━━━ DATA EXCERPTS

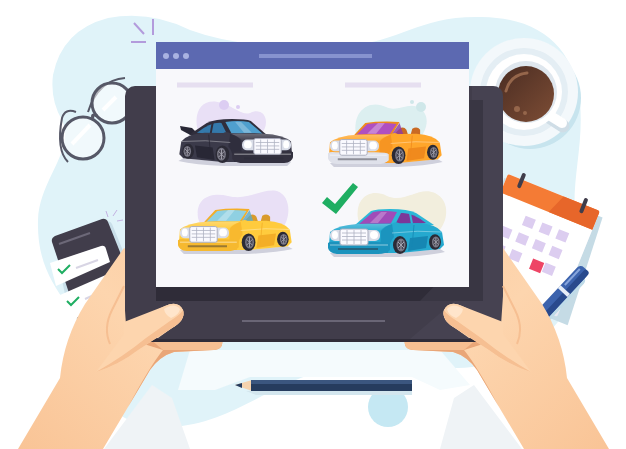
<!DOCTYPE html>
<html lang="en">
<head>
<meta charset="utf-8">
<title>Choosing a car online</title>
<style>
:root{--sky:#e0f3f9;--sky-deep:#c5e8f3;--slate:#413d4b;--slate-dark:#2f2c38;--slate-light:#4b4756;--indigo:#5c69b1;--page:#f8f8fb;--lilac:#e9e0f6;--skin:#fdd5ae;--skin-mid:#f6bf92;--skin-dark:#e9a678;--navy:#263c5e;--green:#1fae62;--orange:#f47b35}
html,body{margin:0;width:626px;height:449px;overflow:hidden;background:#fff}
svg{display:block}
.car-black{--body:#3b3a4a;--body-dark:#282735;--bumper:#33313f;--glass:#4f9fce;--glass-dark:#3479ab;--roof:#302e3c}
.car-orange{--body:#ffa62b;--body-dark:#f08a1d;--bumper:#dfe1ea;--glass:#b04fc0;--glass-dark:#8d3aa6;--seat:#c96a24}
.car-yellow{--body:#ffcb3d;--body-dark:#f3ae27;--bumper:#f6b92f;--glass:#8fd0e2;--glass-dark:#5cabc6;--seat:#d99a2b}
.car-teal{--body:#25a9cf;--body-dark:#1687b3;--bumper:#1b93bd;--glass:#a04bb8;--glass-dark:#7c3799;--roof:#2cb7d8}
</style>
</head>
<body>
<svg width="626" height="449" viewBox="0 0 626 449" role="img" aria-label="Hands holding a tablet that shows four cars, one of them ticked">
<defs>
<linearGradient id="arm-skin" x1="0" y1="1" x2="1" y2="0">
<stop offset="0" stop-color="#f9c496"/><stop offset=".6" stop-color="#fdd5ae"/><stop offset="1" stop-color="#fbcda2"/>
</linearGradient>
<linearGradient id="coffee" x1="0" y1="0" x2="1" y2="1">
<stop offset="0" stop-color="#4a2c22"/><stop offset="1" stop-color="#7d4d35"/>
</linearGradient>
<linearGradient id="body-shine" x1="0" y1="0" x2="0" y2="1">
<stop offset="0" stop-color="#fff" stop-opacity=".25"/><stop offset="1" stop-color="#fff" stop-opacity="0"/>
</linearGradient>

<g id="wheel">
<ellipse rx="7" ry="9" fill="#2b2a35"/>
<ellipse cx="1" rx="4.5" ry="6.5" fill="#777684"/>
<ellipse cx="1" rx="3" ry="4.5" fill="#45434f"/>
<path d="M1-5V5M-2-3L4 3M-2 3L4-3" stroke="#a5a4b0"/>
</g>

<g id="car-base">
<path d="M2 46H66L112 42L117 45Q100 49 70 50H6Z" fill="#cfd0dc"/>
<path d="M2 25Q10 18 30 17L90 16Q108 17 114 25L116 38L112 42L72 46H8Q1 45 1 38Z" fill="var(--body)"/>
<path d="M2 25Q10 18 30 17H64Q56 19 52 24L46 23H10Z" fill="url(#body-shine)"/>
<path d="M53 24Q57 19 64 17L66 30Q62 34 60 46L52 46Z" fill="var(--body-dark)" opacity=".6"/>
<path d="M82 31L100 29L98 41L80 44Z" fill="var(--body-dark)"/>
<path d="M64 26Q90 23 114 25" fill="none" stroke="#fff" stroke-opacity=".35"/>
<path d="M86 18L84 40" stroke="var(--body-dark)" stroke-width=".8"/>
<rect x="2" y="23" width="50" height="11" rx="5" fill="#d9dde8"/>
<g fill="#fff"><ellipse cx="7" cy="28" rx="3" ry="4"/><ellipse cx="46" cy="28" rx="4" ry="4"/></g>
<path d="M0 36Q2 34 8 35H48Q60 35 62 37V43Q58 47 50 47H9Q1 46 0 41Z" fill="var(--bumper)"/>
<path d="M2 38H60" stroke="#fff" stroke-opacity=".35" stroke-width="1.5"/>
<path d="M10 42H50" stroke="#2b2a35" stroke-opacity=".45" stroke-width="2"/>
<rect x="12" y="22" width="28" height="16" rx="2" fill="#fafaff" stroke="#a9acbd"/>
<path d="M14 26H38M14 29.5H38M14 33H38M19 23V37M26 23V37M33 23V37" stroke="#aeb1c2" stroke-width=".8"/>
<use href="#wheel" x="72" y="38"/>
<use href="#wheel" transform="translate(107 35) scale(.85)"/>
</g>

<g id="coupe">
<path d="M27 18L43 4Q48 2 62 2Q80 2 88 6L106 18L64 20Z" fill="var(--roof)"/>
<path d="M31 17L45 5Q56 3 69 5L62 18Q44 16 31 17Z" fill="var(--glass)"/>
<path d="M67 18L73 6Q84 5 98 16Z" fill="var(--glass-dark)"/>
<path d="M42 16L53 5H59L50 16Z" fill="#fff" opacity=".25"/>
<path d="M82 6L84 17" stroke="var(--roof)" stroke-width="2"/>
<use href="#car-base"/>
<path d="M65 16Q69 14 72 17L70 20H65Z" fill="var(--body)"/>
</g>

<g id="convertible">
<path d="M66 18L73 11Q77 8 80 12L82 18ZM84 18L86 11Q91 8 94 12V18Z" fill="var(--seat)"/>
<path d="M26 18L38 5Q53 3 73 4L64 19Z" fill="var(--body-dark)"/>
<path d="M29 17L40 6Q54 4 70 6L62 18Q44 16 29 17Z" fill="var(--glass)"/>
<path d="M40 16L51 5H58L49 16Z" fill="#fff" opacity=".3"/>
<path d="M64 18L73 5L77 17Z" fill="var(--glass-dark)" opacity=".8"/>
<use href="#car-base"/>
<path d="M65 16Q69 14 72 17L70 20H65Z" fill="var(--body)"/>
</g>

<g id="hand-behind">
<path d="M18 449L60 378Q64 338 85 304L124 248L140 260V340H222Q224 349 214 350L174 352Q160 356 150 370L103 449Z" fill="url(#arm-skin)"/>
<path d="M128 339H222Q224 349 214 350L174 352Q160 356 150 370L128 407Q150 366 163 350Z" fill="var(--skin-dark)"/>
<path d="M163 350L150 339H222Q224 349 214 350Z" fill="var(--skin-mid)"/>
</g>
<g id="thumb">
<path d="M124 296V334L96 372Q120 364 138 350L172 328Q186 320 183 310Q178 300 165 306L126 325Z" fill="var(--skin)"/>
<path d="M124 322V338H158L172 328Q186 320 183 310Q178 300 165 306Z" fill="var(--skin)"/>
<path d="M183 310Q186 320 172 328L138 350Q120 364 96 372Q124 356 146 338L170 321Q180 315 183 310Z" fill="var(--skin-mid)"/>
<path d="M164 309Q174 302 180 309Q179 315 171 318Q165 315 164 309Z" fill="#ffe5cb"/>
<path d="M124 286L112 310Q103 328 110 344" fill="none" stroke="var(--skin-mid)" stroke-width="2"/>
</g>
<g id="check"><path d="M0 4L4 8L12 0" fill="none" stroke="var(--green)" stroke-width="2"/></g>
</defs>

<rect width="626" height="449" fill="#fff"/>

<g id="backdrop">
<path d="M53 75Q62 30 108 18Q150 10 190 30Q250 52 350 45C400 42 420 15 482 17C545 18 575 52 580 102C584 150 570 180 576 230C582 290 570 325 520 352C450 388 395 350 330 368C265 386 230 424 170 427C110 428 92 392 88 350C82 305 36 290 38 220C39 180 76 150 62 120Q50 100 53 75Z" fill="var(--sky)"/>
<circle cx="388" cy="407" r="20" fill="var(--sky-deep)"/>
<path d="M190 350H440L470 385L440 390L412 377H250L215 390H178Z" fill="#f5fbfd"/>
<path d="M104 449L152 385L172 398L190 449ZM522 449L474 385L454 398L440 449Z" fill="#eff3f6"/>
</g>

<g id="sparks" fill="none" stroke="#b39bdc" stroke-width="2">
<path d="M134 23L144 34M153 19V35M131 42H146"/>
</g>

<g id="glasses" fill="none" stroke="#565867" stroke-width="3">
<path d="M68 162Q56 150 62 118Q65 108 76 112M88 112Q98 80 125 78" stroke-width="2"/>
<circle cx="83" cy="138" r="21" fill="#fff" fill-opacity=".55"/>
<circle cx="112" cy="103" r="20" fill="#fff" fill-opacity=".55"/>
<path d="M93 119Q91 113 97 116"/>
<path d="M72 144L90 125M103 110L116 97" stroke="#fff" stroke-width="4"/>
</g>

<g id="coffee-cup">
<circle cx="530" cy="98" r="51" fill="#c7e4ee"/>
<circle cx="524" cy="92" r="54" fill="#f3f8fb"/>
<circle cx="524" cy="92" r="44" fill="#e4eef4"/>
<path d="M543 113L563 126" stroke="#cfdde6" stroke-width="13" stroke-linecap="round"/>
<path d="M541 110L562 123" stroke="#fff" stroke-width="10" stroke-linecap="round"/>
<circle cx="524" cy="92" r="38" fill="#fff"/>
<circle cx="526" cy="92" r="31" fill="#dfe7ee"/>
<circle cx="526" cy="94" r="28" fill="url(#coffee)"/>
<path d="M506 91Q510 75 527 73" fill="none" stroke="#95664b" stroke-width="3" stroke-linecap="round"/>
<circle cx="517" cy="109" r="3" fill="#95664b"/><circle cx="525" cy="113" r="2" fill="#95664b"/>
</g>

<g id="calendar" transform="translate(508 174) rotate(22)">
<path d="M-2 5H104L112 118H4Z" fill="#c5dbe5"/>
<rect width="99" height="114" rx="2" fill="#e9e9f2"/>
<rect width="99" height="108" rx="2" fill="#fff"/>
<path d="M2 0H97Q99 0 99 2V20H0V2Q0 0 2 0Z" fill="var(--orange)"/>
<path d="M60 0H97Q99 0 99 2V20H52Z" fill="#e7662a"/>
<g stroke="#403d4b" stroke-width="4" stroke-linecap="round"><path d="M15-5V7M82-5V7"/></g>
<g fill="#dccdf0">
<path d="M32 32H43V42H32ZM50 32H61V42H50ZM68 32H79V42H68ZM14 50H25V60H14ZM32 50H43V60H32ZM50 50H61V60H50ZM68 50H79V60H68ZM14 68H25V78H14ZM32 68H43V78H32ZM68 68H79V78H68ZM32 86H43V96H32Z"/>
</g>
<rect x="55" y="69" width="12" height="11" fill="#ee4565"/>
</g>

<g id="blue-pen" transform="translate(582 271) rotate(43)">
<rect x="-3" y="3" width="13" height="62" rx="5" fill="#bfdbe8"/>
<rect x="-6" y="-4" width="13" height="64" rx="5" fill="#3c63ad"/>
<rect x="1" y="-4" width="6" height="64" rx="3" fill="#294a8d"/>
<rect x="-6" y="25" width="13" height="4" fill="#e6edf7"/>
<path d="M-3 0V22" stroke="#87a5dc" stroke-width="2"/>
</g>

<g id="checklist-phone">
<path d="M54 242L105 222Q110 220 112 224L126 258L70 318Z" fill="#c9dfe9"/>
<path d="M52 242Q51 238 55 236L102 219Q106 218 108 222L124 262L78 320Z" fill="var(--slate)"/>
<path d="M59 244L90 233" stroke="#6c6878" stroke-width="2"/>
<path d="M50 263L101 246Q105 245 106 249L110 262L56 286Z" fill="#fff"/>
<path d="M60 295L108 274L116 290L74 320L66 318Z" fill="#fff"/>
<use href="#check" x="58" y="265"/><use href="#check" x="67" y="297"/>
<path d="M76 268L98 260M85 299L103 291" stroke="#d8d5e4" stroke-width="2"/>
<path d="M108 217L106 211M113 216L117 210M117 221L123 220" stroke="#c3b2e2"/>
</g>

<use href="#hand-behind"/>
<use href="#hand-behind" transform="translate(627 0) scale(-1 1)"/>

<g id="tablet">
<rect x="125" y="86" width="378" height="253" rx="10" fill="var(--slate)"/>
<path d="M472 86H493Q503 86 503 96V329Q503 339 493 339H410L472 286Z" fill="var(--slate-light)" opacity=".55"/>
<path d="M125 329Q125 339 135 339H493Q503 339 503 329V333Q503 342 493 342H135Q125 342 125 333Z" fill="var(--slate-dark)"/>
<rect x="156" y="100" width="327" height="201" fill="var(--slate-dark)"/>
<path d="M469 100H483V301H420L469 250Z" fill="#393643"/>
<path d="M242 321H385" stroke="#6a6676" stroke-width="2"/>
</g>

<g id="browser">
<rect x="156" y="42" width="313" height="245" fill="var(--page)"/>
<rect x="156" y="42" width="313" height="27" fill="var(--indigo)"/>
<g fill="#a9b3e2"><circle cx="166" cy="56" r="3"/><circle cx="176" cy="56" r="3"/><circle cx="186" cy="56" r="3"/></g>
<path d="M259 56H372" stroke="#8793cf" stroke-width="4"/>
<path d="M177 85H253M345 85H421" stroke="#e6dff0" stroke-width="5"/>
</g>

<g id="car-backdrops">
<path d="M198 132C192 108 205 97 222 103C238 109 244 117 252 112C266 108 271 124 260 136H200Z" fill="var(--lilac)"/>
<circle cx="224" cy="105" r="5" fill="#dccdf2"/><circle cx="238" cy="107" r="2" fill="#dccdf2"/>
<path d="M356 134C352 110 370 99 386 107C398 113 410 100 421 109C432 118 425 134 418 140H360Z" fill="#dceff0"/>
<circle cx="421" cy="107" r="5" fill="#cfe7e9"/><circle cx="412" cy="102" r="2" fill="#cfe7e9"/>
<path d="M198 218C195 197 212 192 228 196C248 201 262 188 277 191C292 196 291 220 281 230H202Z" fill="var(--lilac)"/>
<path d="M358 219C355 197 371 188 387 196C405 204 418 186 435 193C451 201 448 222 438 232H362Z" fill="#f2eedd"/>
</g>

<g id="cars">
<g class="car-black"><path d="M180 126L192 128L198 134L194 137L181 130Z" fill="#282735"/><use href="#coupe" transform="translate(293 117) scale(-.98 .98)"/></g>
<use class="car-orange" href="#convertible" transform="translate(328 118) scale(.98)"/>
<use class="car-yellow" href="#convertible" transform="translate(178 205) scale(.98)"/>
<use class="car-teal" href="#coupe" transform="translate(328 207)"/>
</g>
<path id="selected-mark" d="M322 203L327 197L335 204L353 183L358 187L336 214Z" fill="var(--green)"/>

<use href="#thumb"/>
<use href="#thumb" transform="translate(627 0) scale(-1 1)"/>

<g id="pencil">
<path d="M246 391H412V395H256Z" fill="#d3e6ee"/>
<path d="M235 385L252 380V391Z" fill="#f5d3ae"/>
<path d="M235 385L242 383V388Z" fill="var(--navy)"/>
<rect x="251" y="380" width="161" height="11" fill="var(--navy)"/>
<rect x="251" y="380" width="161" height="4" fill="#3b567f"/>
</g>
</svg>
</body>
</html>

━━━━━━
━━━ DATA EXCERPTS

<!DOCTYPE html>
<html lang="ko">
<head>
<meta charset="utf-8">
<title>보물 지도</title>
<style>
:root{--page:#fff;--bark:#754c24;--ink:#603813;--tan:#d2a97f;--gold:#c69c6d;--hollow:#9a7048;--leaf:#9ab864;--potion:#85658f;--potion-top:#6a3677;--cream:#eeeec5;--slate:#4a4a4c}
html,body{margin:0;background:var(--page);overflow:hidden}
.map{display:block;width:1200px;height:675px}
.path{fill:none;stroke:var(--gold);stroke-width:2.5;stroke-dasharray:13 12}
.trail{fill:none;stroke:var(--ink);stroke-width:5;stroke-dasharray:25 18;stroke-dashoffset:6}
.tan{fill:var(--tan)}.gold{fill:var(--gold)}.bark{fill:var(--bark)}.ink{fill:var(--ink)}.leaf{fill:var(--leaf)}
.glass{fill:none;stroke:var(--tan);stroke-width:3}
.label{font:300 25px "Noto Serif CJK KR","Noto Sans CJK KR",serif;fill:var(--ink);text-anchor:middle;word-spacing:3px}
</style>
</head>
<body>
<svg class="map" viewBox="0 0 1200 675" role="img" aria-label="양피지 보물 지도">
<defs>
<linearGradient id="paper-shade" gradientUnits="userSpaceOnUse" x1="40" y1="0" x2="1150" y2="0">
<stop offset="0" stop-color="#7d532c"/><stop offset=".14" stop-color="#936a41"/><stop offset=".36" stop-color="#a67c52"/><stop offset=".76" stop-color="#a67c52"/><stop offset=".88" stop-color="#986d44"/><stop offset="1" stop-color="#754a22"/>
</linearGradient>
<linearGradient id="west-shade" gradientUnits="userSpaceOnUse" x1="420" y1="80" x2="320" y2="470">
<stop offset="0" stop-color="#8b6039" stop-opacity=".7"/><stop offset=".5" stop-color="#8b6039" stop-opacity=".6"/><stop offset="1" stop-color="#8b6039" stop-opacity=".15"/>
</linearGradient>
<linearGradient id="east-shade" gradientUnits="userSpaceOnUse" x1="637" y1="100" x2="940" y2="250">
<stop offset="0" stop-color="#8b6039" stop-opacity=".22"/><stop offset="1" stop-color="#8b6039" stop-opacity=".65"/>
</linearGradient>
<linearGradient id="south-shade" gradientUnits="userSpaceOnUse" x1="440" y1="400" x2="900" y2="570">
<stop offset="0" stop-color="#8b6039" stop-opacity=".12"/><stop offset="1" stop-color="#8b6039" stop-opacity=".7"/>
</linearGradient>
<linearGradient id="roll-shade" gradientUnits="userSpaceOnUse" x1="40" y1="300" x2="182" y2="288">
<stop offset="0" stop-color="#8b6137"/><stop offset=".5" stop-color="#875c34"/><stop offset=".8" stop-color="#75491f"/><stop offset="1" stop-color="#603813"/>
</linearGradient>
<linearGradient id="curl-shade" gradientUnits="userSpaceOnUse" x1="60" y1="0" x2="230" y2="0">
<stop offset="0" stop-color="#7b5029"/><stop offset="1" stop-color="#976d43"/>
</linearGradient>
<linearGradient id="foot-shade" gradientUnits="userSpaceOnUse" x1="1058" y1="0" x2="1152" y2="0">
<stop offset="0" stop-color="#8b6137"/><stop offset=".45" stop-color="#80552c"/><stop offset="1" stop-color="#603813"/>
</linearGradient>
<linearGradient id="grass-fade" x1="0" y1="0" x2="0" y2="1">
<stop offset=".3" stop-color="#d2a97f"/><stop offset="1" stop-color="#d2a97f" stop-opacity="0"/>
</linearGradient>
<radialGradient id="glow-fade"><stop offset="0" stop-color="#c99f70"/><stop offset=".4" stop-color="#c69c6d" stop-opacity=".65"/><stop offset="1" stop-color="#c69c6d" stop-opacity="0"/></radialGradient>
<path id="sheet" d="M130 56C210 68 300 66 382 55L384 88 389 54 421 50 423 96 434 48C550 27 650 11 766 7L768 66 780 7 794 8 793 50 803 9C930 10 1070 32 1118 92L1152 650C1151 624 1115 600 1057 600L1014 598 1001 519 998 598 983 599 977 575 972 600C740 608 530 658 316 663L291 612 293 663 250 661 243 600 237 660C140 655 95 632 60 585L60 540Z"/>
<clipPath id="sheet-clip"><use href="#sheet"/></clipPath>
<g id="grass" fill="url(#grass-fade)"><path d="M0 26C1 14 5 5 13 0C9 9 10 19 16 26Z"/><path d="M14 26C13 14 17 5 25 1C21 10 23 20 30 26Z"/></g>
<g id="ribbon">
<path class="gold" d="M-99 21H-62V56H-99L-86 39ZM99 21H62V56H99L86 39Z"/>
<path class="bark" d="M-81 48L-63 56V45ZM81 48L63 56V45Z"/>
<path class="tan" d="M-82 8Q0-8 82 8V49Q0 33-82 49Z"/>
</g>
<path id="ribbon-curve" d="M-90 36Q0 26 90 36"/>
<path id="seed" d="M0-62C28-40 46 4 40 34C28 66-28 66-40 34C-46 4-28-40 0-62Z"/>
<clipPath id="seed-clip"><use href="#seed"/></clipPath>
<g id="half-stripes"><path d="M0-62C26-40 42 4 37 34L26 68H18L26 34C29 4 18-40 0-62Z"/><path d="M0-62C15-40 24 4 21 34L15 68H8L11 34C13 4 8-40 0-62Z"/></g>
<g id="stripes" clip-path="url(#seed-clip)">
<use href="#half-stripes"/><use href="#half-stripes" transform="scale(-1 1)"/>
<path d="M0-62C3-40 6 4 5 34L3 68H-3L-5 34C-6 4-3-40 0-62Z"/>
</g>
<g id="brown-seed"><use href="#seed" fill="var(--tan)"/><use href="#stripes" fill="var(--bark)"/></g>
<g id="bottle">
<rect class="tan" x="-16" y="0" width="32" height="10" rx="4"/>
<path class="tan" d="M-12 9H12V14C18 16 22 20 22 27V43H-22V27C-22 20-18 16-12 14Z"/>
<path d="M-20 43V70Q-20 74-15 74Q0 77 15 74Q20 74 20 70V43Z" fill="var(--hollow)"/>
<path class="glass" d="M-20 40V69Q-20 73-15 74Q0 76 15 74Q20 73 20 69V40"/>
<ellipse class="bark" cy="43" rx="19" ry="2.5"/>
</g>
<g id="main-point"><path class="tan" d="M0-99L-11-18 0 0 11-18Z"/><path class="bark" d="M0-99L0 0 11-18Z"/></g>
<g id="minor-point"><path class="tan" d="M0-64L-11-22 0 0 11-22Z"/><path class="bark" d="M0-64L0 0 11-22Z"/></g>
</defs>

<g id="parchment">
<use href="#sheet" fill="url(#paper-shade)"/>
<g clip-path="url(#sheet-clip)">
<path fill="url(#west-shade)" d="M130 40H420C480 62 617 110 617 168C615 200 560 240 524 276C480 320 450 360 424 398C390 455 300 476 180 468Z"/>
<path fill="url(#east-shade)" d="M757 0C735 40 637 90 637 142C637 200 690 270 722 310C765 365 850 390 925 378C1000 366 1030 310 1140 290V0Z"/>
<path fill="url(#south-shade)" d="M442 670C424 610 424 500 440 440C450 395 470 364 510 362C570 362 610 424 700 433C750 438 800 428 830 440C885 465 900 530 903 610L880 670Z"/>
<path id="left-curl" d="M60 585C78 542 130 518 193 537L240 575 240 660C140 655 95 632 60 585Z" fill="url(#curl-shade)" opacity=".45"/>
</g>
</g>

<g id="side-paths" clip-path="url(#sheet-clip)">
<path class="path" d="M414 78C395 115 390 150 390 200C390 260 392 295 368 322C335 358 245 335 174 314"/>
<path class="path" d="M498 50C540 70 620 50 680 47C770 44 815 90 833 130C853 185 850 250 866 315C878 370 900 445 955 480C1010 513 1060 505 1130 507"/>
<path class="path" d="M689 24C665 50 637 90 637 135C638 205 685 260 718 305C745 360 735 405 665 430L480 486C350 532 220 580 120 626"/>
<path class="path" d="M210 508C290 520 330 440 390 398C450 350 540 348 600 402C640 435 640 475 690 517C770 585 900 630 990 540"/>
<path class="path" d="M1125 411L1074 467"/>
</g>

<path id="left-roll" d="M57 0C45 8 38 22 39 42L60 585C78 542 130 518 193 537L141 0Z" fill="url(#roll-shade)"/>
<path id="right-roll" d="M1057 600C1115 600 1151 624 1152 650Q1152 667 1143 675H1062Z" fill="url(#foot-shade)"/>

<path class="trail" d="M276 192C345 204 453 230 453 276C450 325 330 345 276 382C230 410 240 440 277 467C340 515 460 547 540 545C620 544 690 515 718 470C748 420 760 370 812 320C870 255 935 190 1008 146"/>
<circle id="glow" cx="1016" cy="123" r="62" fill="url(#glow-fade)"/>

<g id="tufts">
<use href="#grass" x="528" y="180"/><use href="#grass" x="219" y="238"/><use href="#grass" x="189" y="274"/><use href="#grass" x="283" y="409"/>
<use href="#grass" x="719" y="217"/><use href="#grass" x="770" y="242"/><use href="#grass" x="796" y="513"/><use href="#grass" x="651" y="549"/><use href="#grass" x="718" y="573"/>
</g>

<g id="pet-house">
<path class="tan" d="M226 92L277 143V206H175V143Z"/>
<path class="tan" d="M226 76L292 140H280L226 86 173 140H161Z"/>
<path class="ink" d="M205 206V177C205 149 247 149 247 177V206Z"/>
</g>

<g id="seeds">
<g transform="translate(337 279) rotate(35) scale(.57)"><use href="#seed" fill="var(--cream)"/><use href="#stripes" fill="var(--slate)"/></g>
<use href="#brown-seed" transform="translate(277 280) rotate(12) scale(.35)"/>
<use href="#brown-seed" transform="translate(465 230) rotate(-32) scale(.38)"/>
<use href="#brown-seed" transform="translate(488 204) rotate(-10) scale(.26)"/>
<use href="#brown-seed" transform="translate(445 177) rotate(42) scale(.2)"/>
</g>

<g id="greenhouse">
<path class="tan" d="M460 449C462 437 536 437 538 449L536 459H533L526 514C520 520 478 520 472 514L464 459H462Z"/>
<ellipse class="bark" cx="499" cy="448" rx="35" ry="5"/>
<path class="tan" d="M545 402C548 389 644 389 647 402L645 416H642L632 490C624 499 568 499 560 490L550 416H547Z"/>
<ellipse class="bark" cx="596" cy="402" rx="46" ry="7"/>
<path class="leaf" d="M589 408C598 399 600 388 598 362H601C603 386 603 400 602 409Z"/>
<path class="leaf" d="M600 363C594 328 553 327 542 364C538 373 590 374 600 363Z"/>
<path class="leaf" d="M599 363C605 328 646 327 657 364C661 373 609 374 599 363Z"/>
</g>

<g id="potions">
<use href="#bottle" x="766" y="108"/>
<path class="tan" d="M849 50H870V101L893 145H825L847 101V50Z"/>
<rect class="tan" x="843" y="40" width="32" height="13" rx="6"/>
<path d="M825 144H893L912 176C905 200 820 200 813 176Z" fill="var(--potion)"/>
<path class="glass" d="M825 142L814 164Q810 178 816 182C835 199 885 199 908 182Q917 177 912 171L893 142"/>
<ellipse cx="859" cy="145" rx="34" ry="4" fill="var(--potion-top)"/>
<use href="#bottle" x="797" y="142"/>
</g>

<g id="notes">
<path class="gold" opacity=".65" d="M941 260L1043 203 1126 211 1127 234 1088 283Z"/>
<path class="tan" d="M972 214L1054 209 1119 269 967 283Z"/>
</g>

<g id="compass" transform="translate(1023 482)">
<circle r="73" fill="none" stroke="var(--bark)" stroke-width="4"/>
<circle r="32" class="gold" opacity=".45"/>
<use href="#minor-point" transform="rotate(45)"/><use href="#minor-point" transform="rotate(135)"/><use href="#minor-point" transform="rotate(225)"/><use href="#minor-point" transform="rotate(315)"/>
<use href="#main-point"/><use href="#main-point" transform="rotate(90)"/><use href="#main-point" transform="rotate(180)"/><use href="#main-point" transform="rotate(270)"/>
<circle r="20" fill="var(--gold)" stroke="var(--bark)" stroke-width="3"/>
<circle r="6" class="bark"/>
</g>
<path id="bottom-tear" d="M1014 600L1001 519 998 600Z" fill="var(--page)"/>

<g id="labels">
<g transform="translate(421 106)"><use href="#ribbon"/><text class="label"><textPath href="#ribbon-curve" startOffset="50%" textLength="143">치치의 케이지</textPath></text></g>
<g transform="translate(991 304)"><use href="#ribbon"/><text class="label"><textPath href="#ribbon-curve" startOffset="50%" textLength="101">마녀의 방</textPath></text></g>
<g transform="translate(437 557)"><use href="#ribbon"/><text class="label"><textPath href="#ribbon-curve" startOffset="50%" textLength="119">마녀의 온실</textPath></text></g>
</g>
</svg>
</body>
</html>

━━━━━━

__EXERCISE PROMPT__.
All that is wanted is the stretch of lines above from the one containing "9H12V14C18 16 22" through the one containing "670C424 610 424", duplicated exactly.

__PROBLEM SOLUTION__.
<path class="tan" d="M-12 9H12V14C18 16 22 20 22 27V43H-22V27C-22 20-18 16-12 14Z"/>
<path d="M-20 43V70Q-20 74-15 74Q0 77 15 74Q20 74 20 70V43Z" fill="var(--hollow)"/>
<path class="glass" d="M-20 40V69Q-20 73-15 74Q0 76 15 74Q20 73 20 69V40"/>
<ellipse class="bark" cy="43" rx="19" ry="2.5"/>
</g>
<g id="main-point"><path class="tan" d="M0-99L-11-18 0 0 11-18Z"/><path class="bark" d="M0-99L0 0 11-18Z"/></g>
<g id="minor-point"><path class="tan" d="M0-64L-11-22 0 0 11-22Z"/><path class="bark" d="M0-64L0 0 11-22Z"/></g>
</defs>

<g id="parchment">
<use href="#sheet" fill="url(#paper-shade)"/>
<g clip-path="url(#sheet-clip)">
<path fill="url(#west-shade)" d="M130 40H420C480 62 617 110 617 168C615 200 560 240 524 276C480 320 450 360 424 398C390 455 300 476 180 468Z"/>
<path fill="url(#east-shade)" d="M757 0C735 40 637 90 637 142C637 200 690 270 722 310C765 365 850 390 925 378C1000 366 1030 310 1140 290V0Z"/>
<path fill="url(#south-shade)" d="M442 670C424 610 424 500 440 440C450 395 470 364 510 362C570 362 610 424 700 433C750 438 800 428 830 440C885 465 900 530 903 610L880 670Z"/>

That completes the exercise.